“Capitalism has failed” is a frequently uttered sentence these days. From intellectuals to grassroots movements, the failures of capitalism seem blatant and obvious. On the other hand, conservative thinkers remind us of the failures of the communist experiment in the east, in an attempt to ascertain capitalism as the only viable way to run the world’s economic system. PROUT offers a new perspective. We consider that unless we have an economy based on local production, sustainably catering to the people’s needs, we will never be able to battle against the looming environmental and social catastrophes.
PROUT is essentially a market economy. We believe in freedom of initiative to be one of the main driving forces in a flourishing market, which ultimately makes for an abundance of varied and high-quality goods. However, we recognize the impending dangers of a market driven by self-interest and greed. For that reason, in a PROUTist system there would be a strong role given to regulation. We understand that each community knows its needs, potentials and weaknesses better than a central government. For this reason, PROUT promotes economic democracy: a decentralized economic system where the means of production are given back to the people through the propagation popularization of worker-owned cooperatives, which together would provide the means to set the agenda for the development of their region. Economic democracy is characterized by an emphasis on the decentralization of economy, while providing a strong regulatory element in all areas where there is potential for abuse (such as the environment, or product safety), ultimately providing for the population’s well-being. In an economic democracy, a situation such as that in Cristobal de Las Casas would not be allowed to happen.

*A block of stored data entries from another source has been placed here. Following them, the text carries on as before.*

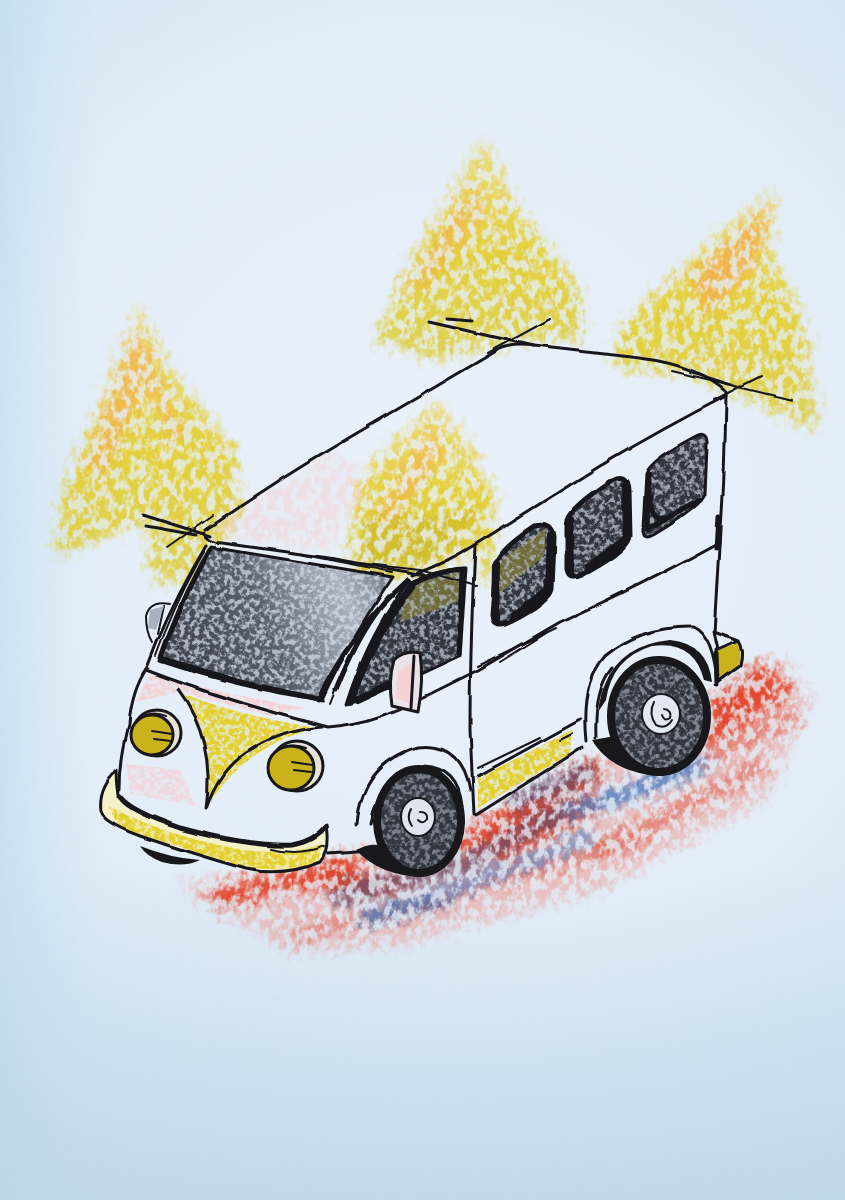
<!DOCTYPE html>
<html lang="en">
<head>
<meta charset="utf-8">
<title>Camper van among yellow trees</title>
<style>
:root {
  --paper: #e6f0fa;
  --ink: #17171c;
  --yellow: #e3cf2e;
  --ochre: #c9b21c;
  --orange: #f5ab4c;
  --red: #e2492f;
  --plum: #6d4a68;
  --blue: #4b7fc4;
  --graphite: #33363f;
  --blush: #f3d3d6;
}
html, body { margin: 0; width: 845px; height: 1200px; overflow: hidden; background: var(--paper); }
svg { display: block; }
.ink { fill: none; stroke: var(--ink); stroke-width: 3; stroke-linecap: round; stroke-linejoin: round; }
.thin { stroke-width: 2; }
.bold { stroke-width: 5; }
.heavy { stroke-width: 8; }
.yellow { fill: var(--yellow); }
.ochre { fill: var(--ochre); }
.orange { fill: var(--orange); }
.blush { fill: var(--blush); }
.graphite { fill: var(--graphite); }
.glass { fill: #c3cbd8; }
.solid { fill: var(--ink); }
.stroke { fill: none; stroke-linecap: round; }
.red { stroke: var(--red); }
.plum { stroke: var(--plum); }
.blue { stroke: var(--blue); }
</style>
</head>
<body>
<svg width="845" height="1200" viewBox="0 0 845 1200" role="img" aria-label="Ink and crayon drawing of a camper van with yellow trees">
  <defs>
    <radialGradient id="paper-light" gradientUnits="userSpaceOnUse" cx="440" cy="500" r="780">
      <stop offset="0" stop-color="#e8f0fb"/>
      <stop offset="0.55" stop-color="#e2edf8"/>
      <stop offset="1" stop-color="#c9e0f0"/>
    </radialGradient>
    <linearGradient id="paper-edge" x1="0" y1="0" x2="1" y2="0">
      <stop offset="0" stop-color="#b5d8ec" stop-opacity="0.55"/>
      <stop offset="0.12" stop-color="#c5e0f0" stop-opacity="0"/>
    </linearGradient>
    <linearGradient id="paper-foot" x1="0" y1="0" x2="0" y2="1">
      <stop offset="0.72" stop-color="#b9d2e4" stop-opacity="0"/>
      <stop offset="1" stop-color="#b3d0e4" stop-opacity="0.6"/>
    </linearGradient>
    <linearGradient id="tree-fill" x1="0" y1="0" x2="0" y2="1">
      <stop offset="0" stop-color="#ecd455" stop-opacity="0.75"/>
      <stop offset="0.5" stop-color="#e4d03a"/>
      <stop offset="1" stop-color="#dccb35" stop-opacity="0.8"/>
    </linearGradient>
    <linearGradient id="windscreen-fill" x1="0" y1="0.6" x2="1" y2="0.3">
      <stop offset="0" stop-color="#3c414b"/>
      <stop offset="0.45" stop-color="#59606c"/>
      <stop offset="0.8" stop-color="#949cab" stop-opacity="0.6"/>
      <stop offset="1" stop-color="#777f8d"/>
    </linearGradient>
    <filter id="tooth" x="0" y="0" width="1" height="1" color-interpolation-filters="sRGB">
      <feTurbulence type="fractalNoise" baseFrequency="0.09" numOctaves="3" seed="4"/>
      <feDiffuseLighting surfaceScale="1.1" lighting-color="#ffffff"><feDistantLight azimuth="225" elevation="62"/></feDiffuseLighting>
    </filter>
    <filter id="crayon" filterUnits="userSpaceOnUse" x="0" y="0" width="845" height="1200" color-interpolation-filters="sRGB">
      <feTurbulence type="fractalNoise" baseFrequency="0.13 0.1" numOctaves="3" seed="9" result="noise"/>
      <feColorMatrix in="noise" values="0 0 0 0 0  0 0 0 0 0  0 0 0 0 0  5 0 0 0 -1.9" result="grain"/>
      <feGaussianBlur in="SourceGraphic" stdDeviation="6" result="soft"/>
      <feDisplacementMap in="soft" in2="noise" scale="24" xChannelSelector="G" yChannelSelector="B" result="rough"/>
      <feComposite in="rough" in2="grain" operator="in" result="marks"/>
      <feComponentTransfer in="rough" result="haze"><feFuncA type="linear" slope="0.22"/></feComponentTransfer>
      <feMerge><feMergeNode in="haze"/><feMergeNode in="marks"/></feMerge>
    </filter>
    <filter id="pencil" filterUnits="userSpaceOnUse" x="0" y="0" width="845" height="1200" color-interpolation-filters="sRGB">
      <feTurbulence type="fractalNoise" baseFrequency="0.2" numOctaves="3" seed="21"/>
      <feColorMatrix values="0 0 0 0 0  0 0 0 0 0  0 0 0 0 0  5 0 0 0 -1.8" result="grain"/>
      <feComposite in="SourceGraphic" in2="grain" operator="in" result="marks"/>
      <feComponentTransfer in="SourceGraphic" result="haze"><feFuncA type="linear" slope="0.28"/></feComponentTransfer>
      <feMerge><feMergeNode in="haze"/><feMergeNode in="marks"/></feMerge>
    </filter>
    <filter id="hand" filterUnits="userSpaceOnUse" x="0" y="0" width="845" height="1200">
      <feTurbulence type="fractalNoise" baseFrequency="0.03" numOctaves="2" seed="3"/>
      <feDisplacementMap in="SourceGraphic" scale="4" xChannelSelector="R" yChannelSelector="G"/>
    </filter>
    <path id="windscreen" d="M211 547 L393 577 Q350 640 322 700 Q240 688 160 661 Q182 604 211 547Z"/>
    <path id="cab-window" d="M406 584 Q438 569 466 568 L460 656 L398 685 L346 705 Q366 640 406 584Z"/>
    <path id="window-front" d="M496 562 Q502 547 534 526 Q552 522 553 538 L551 590 Q549 602 512 621 Q493 631 492 616Z"/>
    <path id="window-middle" d="M567 520 Q572 506 612 480 Q628 472 629 490 L630 536 Q629 550 582 575 Q566 582 567 566Z"/>
    <path id="window-rear" d="M646 474 Q650 460 696 436 Q708 430 707 446 L705 494 Q703 505 655 534 Q642 542 643 528Z"/>
    <path id="bumper" d="M117 771 Q98 788 101 812 Q104 823 140 836 Q190 853 246 869 Q284 877 320 862 Q330 850 326 825 Q314 842 288 845 Q242 846 176 827 Q122 810 119 795 Q117 782 117 771Z"/>
  </defs>

  <g id="paper">
    <rect width="845" height="1200" fill="url(#paper-light)"/>
    <rect width="845" height="1200" fill="url(#paper-edge)"/>
    <rect width="845" height="1200" fill="url(#paper-foot)"/>
    <rect width="845" height="1200" filter="url(#tooth)" opacity="0.16" style="mix-blend-mode:soft-light"/>
  </g>

  <g id="trees" filter="url(#crayon)">
    <g id="tree-left">
      <path fill="url(#tree-fill)" d="M138 306 L172 372 L234 450 L240 520 L192 585 L152 580 L148 520 L56 556 L62 494 L104 400Z"/>
      <path class="orange" opacity="0.6" d="M136 325 L84 470 L104 476 L148 380 L172 444 L184 436Z"/>
    </g>
    <g id="tree-middle">
      <path fill="url(#tree-fill)" d="M484 138 L512 200 L580 292 L584 338 L520 340 L440 360 L374 340 L416 254Z"/>
      <path class="orange" opacity="0.5" d="M478 180 L404 286 L432 282 L484 214Z"/>
    </g>
    <g id="tree-right">
      <path fill="url(#tree-fill)" d="M776 188 L770 250 L802 320 L818 430 L734 394 L690 374 L612 366 L624 326 L688 262Z"/>
      <path class="orange" opacity="0.75" d="M770 204 L690 276 L708 318 L756 262Z"/>
    </g>
    <g id="tree-roof">
      <path fill="url(#tree-fill)" d="M436 402 L466 440 L496 496 L492 590 L470 552 L414 580 L346 584 L360 480 L398 438Z"/>
      <path class="orange" opacity="0.5" d="M434 424 L370 520 L392 528 L444 452Z"/>
      <path class="ochre" opacity="0.6" d="M366 522 L484 510 L440 562 L360 570Z"/>
    </g>
    <path class="blush" opacity="0.55" d="M214 524 L330 454 L366 476 L330 550 L230 540Z"/>
  </g>

  <g id="ground-shadow" filter="url(#crayon)">
    <path fill="#ee8c80" opacity="0.4" d="M176 884 L330 862 L476 822 L594 764 L716 704 L780 654 L812 700 L766 800 L600 890 L400 946 L290 952Z"/>
    <g class="stroke red" stroke-width="20">
      <path d="M220 898 L356 862M286 880 L392 884" />
      <path d="M470 842 L592 770M500 850 L590 804" stroke-width="26"/>
      <path d="M716 706 L766 674M712 732 L780 690" stroke-width="22"/>
      <path d="M300 934 L500 880 L640 842" stroke-width="12" opacity="0.5"/>
      <path d="M600 850 L760 768M690 766 L790 718" stroke-width="16" opacity="0.5"/>
    </g>
    <g class="stroke plum">
      <path d="M340 894 L470 862 L560 812" stroke-width="20" opacity="0.8"/>
      <path d="M516 802 L590 772M370 916 L440 900" stroke-width="16"/>
    </g>
    <g class="stroke blue">
      <path d="M572 810 L644 788 L700 762" stroke-width="18" opacity="0.85"/>
      <path d="M364 918 L470 884 L590 838" stroke-width="12" opacity="0.75"/>
    </g>
  </g>

  <g id="van-colour">
    <g filter="url(#pencil)">
      <path class="yellow" d="M184 694 Q240 716 318 728 Q250 742 208 804 Q208 730 184 694Z"/>
      <path class="yellow" d="M478 778 L572 730 L570 754 L478 808Z"/>
      <path class="blush" d="M150 674 L232 694 L304 708 L270 716 L180 692 L136 702Z"/>
      <path class="blush" opacity="0.7" d="M126 764 L180 770 L196 806 L130 794Z"/>
    </g>
    <use href="#bumper" fill="#f4f0c8"/>
    <path class="yellow" filter="url(#pencil)" d="M108 806 Q170 838 244 850 Q290 856 322 844 L318 862 Q280 874 240 866 L120 828Z"/>
    <path class="ochre" d="M717 650 L740 642 L741 665 L718 681Z"/>
  </g>

  <g id="glass">
    <use href="#windscreen" fill="#d5deea"/>
    <use href="#windscreen" fill="url(#windscreen-fill)" filter="url(#pencil)"/>
    <g class="glass">
      <use href="#cab-window"/><use href="#window-front"/><use href="#window-middle"/><use href="#window-rear"/>
    </g>
    <g class="graphite" filter="url(#pencil)">
      <use href="#cab-window"/><use href="#window-front"/><use href="#window-middle"/><use href="#window-rear"/>
    </g>
    <g class="yellow" opacity="0.35" filter="url(#pencil)">
      <path d="M408 586 L464 570 L462 600 L400 622Z"/>
      <path d="M498 562 L546 528 L544 556 L496 596Z"/>
    </g>
  </g>

  <g id="wheels">
    <path class="solid" d="M140 846 Q170 858 200 860 Q184 868 162 862 Q146 856 140 846Z"/>
    <path class="solid" d="M356 850 Q372 842 380 846 L424 877 Q380 876 356 850Z"/>
    <path class="solid" d="M592 740 L616 736 L664 776 Q612 774 592 740Z"/>
    <path class="solid" d="M606 700 Q612 658 652 646 Q694 640 704 680 L712 682 Q708 644 670 640 Q606 646 598 712Z"/>
    <g id="front-wheel">
      <ellipse cx="419" cy="821" rx="41" ry="51" fill="#9299a6"/>
      <ellipse class="graphite" cx="419" cy="821" rx="41" ry="51" filter="url(#pencil)"/>
      <ellipse class="ink heavy" cx="419" cy="821" rx="42" ry="52"/>
      <ellipse cx="418" cy="817" rx="17" ry="19" fill="#dfe5ee" stroke="#17171c" stroke-width="2"/>
      <path class="ink thin" d="M411 809 Q406 818 412 826M420 812 Q428 812 427 819 Q423 825 418 820"/>
    </g>
    <g id="rear-wheel">
      <ellipse cx="659" cy="716" rx="47" ry="56" fill="#9ea5b2"/>
      <ellipse class="graphite" cx="659" cy="716" rx="47" ry="56" filter="url(#pencil)"/>
      <ellipse class="ink heavy" cx="659" cy="716" rx="48" ry="56"/>
      <ellipse cx="661" cy="714" rx="19" ry="20" fill="#e2e8f1" stroke="#17171c" stroke-width="2"/>
      <path class="ink thin" d="M654 702 Q648 714 656 725 Q666 730 672 720M664 709 Q672 710 670 718 Q664 722 662 715"/>
    </g>
  </g>

  <g id="linework" class="ink" filter="url(#hand)">
    <g id="roof">
      <path d="M205 530 Q280 478 352 436 L498 350 Q512 343 534 346 L640 358 Q700 366 726 392"/>
      <path d="M726 396 Q660 430 600 466 L476 544 Q444 564 412 575"/>
      <path d="M204 533 Q206 542 222 543 L330 558 L424 575"/>
      <path class="thin" d="M330 560 L420 570 L476 586M290 552 L392 572"/>
      <path d="M143 515 L210 536M146 526 L196 535M429 322 L534 346M447 319 L473 321"/>
      <path class="thin" d="M168 547 L212 516M488 353 L550 319M672 371 L792 400M714 400 L761 376M690 372 L742 388"/>
    </g>
    <g id="body">
      <path d="M726 394 Q725 470 721 530 L715 634"/>
      <path class="bold" d="M719 518 L717 548"/>
      <path d="M206 546 Q168 610 147 668 Q132 690 129 724 Q120 760 120 790"/>
      <path d="M146 670 Q230 702 328 727 Q374 724 422 698 L478 670 L560 622 Q640 586 720 542"/>
      <path class="thin" d="M478 666 L556 628M500 662 L548 632"/>
      <path d="M475 546 Q470 650 470 730 L474 814"/>
      <path d="M476 815 L582 748M478 776 L580 720"/>
      <path class="thin" d="M478 768 L540 738M560 740 L572 734"/>
      <path d="M178 690 Q216 740 206 809 Q230 736 322 727"/>
      <path d="M327 853 L372 850M357 824 Q362 764 418 747 Q462 742 470 790"/>
      <path d="M371 824 Q380 774 424 766 Q458 768 462 806"/>
      <path d="M586 742 Q580 684 604 656 Q640 626 694 627 Q714 636 717 684"/>
      <path d="M596 738 Q594 690 612 668"/>
      <path d="M716 650 L718 682 L740 666 Q744 650 738 641 L718 650 L714 632 L738 641"/>
      <path class="bold" d="M716 654 L717 684"/>
    </g>
    <g id="window-frames">
      <use href="#windscreen"/>
      <path class="bold" d="M210 550 Q180 602 161 658 L240 682 L322 700"/>
      <path class="bold" d="M318 700 Q352 630 408 580M336 690 Q360 630 388 598"/>
      <path class="thin" d="M204 552 Q176 600 156 656M330 704 Q350 650 378 612"/>
      <use href="#cab-window"/>
      <path class="heavy" d="M350 702 Q370 640 412 586M358 700 L388 686"/>
      <path class="bold" d="M412 584 Q440 570 464 569M462 572 L459 654"/>
      <use href="#window-front" class="bold"/>
      <use href="#window-middle" class="bold"/>
      <use href="#window-rear"/>
      <path class="heavy" d="M496 564 L495 620M550 536 L548 590 L514 616M570 520 L571 572M626 486 L627 538 L590 566"/>
      <path class="bold" d="M648 474 L647 530 L700 500M650 496 Q650 520 664 518"/>
    </g>
  </g>

  <g id="mirrors">
    <path d="M394 660 Q404 650 420 653 Q424 680 418 712 L392 706 Q388 680 394 660Z" fill="#ece3ea"/>
    <path class="blush" d="M398 672 L412 662 L412 704 L396 698Z"/>
    <path class="ink" d="M394 660 Q404 650 420 653 Q424 680 418 712 L392 706 Q388 680 394 660ZM414 656 L411 708"/>
    <path class="ink thin" d="M170 604 Q150 600 146 616 Q146 632 152 642M164 606 L158 634" fill="none"/>
    <path d="M150 610 L164 606 L156 630 L148 628Z" fill="#a9b1bf"/>
  </g>

  <g id="headlights">
    <ellipse cx="157" cy="733" rx="24" ry="23" fill="#e6e4d6" stroke="#17171c" stroke-width="3"/>
    <ellipse class="ochre" cx="152" cy="735" rx="21" ry="20" stroke="#17171c" stroke-width="3"/>
    <ellipse cx="297" cy="766" rx="26" ry="25" fill="#e6e4d6" stroke="#17171c" stroke-width="3"/>
    <ellipse class="ochre" cx="291" cy="768" rx="23" ry="22" stroke="#17171c" stroke-width="3"/>
    <path class="ink thin" d="M152 731 L172 734M154 739 L171 741M292 762 L312 765M294 770 L311 772M140 718 Q152 710 166 716M278 750 Q292 742 306 748"/>
  </g>

  <g id="bumper-outline" class="ink" filter="url(#hand)">
    <use href="#bumper"/>
    <path class="bold" d="M120 797 Q130 811 180 828 Q250 847 292 845 Q314 841 325 827"/>
    <path class="thin" d="M270 849 Q300 856 324 846"/>
  </g>
</svg>
</body>
</html>
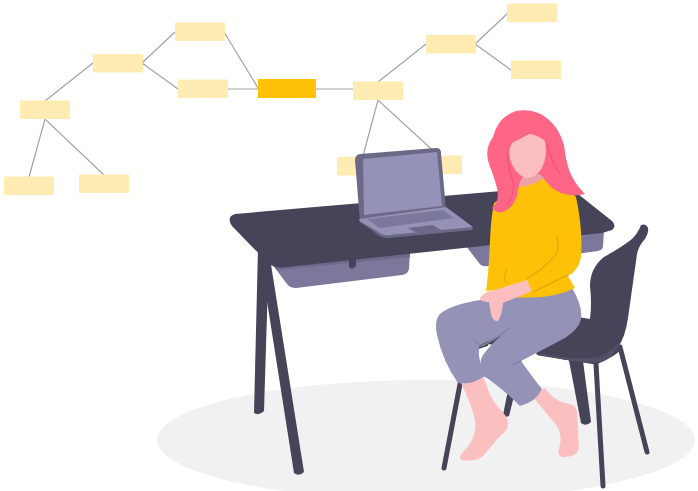
<!DOCTYPE html>
<html lang="en">
<head>
<meta charset="utf-8">
<title>Planning at the desk</title>
<style>
:root{
  --paper:#fff; --floor:#f1f1f1; --line:#a3a3a6;
  --node:#ffecb3; --accent:#ffc107;
  --dark:#454459; --dark-soft:#535168; --drawer:#7b789b; --drawer-shade:#6c698b;
  --lilac:#9492b6; --lilac-shade:#8583a8; --edge:#6b6987;
  --hair:#ff6584; --hair-shade:#f0557a; --skin:#fbbfc0; --skin-shade:#e9a3a8;
  --sweater-shade:#e5ab00;
}
html,body{margin:0;background:var(--paper)}
body{width:698px;height:491px;overflow:hidden}
svg{display:block}
.links{fill:none;stroke:var(--line);stroke-width:1.2}
.nodes{fill:var(--node)}
.root{fill:var(--accent)}
.floor{fill:var(--floor)}
.dark{fill:var(--dark)}
.dark-soft{fill:var(--dark-soft)}
.drawer{fill:var(--drawer)}
.drawer-shade{fill:var(--drawer-shade)}
.lilac{fill:var(--lilac)}
.edge{fill:var(--edge)}
.hair{fill:var(--hair)}
.skin{fill:var(--skin)}
.skin-shade{fill:var(--skin-shade)}
.sweater{fill:var(--accent)}
.fold{fill:none;stroke:var(--sweater-shade);stroke-width:1.4;stroke-linecap:round}
.trouser-fold{fill:none;stroke:var(--lilac-shade);stroke-width:1.4;stroke-linecap:round}
.hair-strand{fill:none;stroke:var(--hair-shade);stroke-width:1.2;stroke-linecap:round}
.chair-leg{fill:none;stroke:var(--dark);stroke-width:5;stroke-linecap:round;stroke-linejoin:round}
</style>
</head>
<body>
<svg width="698" height="491" viewBox="0 0 698 491" role="img" aria-label="Woman with pink hair sitting at a desk with a laptop, beneath a mind map">
  <defs>
    <rect id="node" width="50" height="18.5"/>
  </defs>

  <ellipse class="floor" cx="426" cy="440" rx="269" ry="60"/>

  <g id="mind-map">
    <path class="links" d="M29 177 45 119 104 175M45 101 93 63M142 63 175 32M142 63 178 89M224 32 258 88M227 89H258M316 89H353M378 82 426 44M475 44 508 13M475 44 511 70M363 156 378 100 440 157"/>
    <g class="nodes">
      <use href="#node" x="4" y="176.500"/>
      <use href="#node" x="79" y="174.500"/>
      <use href="#node" x="20" y="100.500"/>
      <use href="#node" x="93" y="54"/>
      <use href="#node" x="175" y="22.500"/>
      <use href="#node" x="178" y="79.500"/>
      <use href="#node" x="353" y="81.500"/>
      <use href="#node" x="426" y="35"/>
      <use href="#node" x="507" y="3.500"/>
      <use href="#node" x="511" y="60.500"/>
      <use href="#node" x="337" y="157"/>
      <use href="#node" x="412" y="155.500"/>
    </g>
    <rect class="root" x="258" y="79" width="58" height="19"/>
  </g>

  <g id="desk">
    <path class="dark" d="M565 340 580 338 591 422Q586 427 581 423Z"/>
    <path class="dark" d="M512 370 520 372 509 416Q505 418 503 415Z"/>
    <path class="drawer" d="M466 246 604 230 603 246Q603 250 598 251L488 266Q482 267 479 263Z"/>
    <path class="drawer" d="M272 264 410 252 409 269Q408 274 402 275L296 288Q290 288 287 284Z"/>
    <path class="drawer-shade" d="M272 264 410 252V257L277 270Z"/>
    <path class="dark" d="M258 248 269 250 264 411Q259 416 254 413Z"/>
    <path class="dark" d="M259 250 269 252 304 472Q299 477 294 473Z"/>
    <path class="dark" d="M235 214 560 186Q567 186 573 190L612 221Q617 226 612 230L602 233 287 267Q275 269 268 263L232 226Q226 217 235 214Z"/>
    <path class="dark" d="M349 256H356V266Q352 271 349 267Z"/>
  </g>

  <g id="laptop">
    <path class="edge" d="M360 154 436 148Q441 148 441 153L446 210 360 222 355 160Q355 155 360 154Z"/>
    <path class="lilac" d="M363 159 437 152 442 206 364 215Z"/>
    <path class="lilac" d="M359 219 446 207 473 227 472 229 388 237Q383 237 379 234L360 222Z"/>
    <path class="drawer" d="M367 219 443 210 454 218 380 228Z"/>
    <path class="edge" d="M408 228 433 225 441 230 417 233Z"/>
    <path class="edge" d="M360 221 380 233Q384 236 389 235L473 227 472 230 388 238Q382 238 378 235Z"/>
  </g>

  <g id="chair">
    <path class="chair-leg" d="M486 344 474 348Q467 350 465 358L444 468"/>
    <path class="chair-leg" d="M539 353 596 362Q614 354 620 347L647 452M596 364 603 486"/>
    <path class="dark" d="M641 225Q646 223 648 228 649 233 645 239 639 245 637 254L628 318Q625 338 618 347 610 358 597 361 570 363 540 354L468 340Q476 326 500 325L560 314 590 319Q592 304 590 286 590 268 604 257 622 247 632 239Q638 233 641 225Z"/>
    <path class="dark-soft" d="M541 353Q572 361 598 357 612 352 619 342 616 354 604 361 592 366 541 355Z"/>
  </g>

  <g id="woman">
    <g id="feet">
      <path class="skin" d="M460 381 484 377Q489 397 498 407 508 416 508 424 508 431 501 435L483 456Q476 462 462 460 458 457 463 452 473 443 475 430 478 417 460 381Z"/>
      <path class="skin" d="M533 397 545 388Q554 401 565 403 577 404 577 412L579 449Q575 458 562 457 557 455 559 449 563 436 557 426Z"/>
    </g>
    <g id="trousers">
      <path class="lilac" d="M500 293 480 300Q450 305 440 314 434 320 437 335 443 362 458 383 472 385 485 376 476 354 480 345L522 326Z"/>
      <path class="lilac" d="M493 298 571 286Q583 306 581 319 579 329 565 338L521 361Q533 378 542 389 536 402 520 406 500 386 482 375 478 362 483 355 496 337 518 323Z"/>
      <path class="trouser-fold" d="M509 328Q494 341 481 346M521 361 513 365M474 340Q477 343 480 345"/>
    </g>
    <path class="skin-shade" d="M517 170 541 164 546 183Q530 195 515 187Z"/>
    <g id="sweater">
      <path class="sweater" d="M519 187Q533 186 544 178 566 184 576 197 583 229 581 257 579 270 568 276L575 288Q552 300 514 297L507 289 486 291Q489 269 490 240 491 218 494 203Z"/>
      <path class="fold" d="M557 236Q560 250 554 257 540 272 526 279M507 283Q502 279 507 270M568 275 533 292"/>
    </g>
    <g id="hands">
      <path class="skin" d="M527 280 532 291 503 303Q502 315 498 321 493 322 491 314L489 302Q480 302 480 298 483 292 495 290Z"/>
    </g>
    <g id="head">
      <path class="hair" d="M516 111Q535 108 548 119 559 128 564 145 565 157 569 170 574 183 585 194 573 197 561 193 549 188 543 177 536 169 525 175 518 182 518 191 516 205 505 211 498 215 492 208 500 201 497 188 494 176 489 164 484 149 493 137 498 117 516 111Z"/>
      <path class="skin" d="M512 143Q520 139 529 134 538 135 545 141 548 155 542 168 535 179 525 178 514 173 510 159 508 150 512 143Z"/>
      <path class="hair-strand" d="M547 144Q551 161 560 174M507 151Q508 169 513 181 515 194 507 204"/>
    </g>
  </g>
</svg>
</body>
</html>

According to PROUT, value is meant to circulate first and foremost within the local community. Therefore, it would be illegal for foreign companies to establish a base and exploit the resources of a region, siphoning the profits made from it to investors all around the world. The significant water supplies in the town should instead be used for the development of the local region. By taking advantage of the kinetic energy produced by water currents from the rivers, cheap and clean energy could be generated. The abundance of water could also be utilized to modernize the production of textiles that has existed in the region for centuries, bringing a rise in the standard of living of the entire population.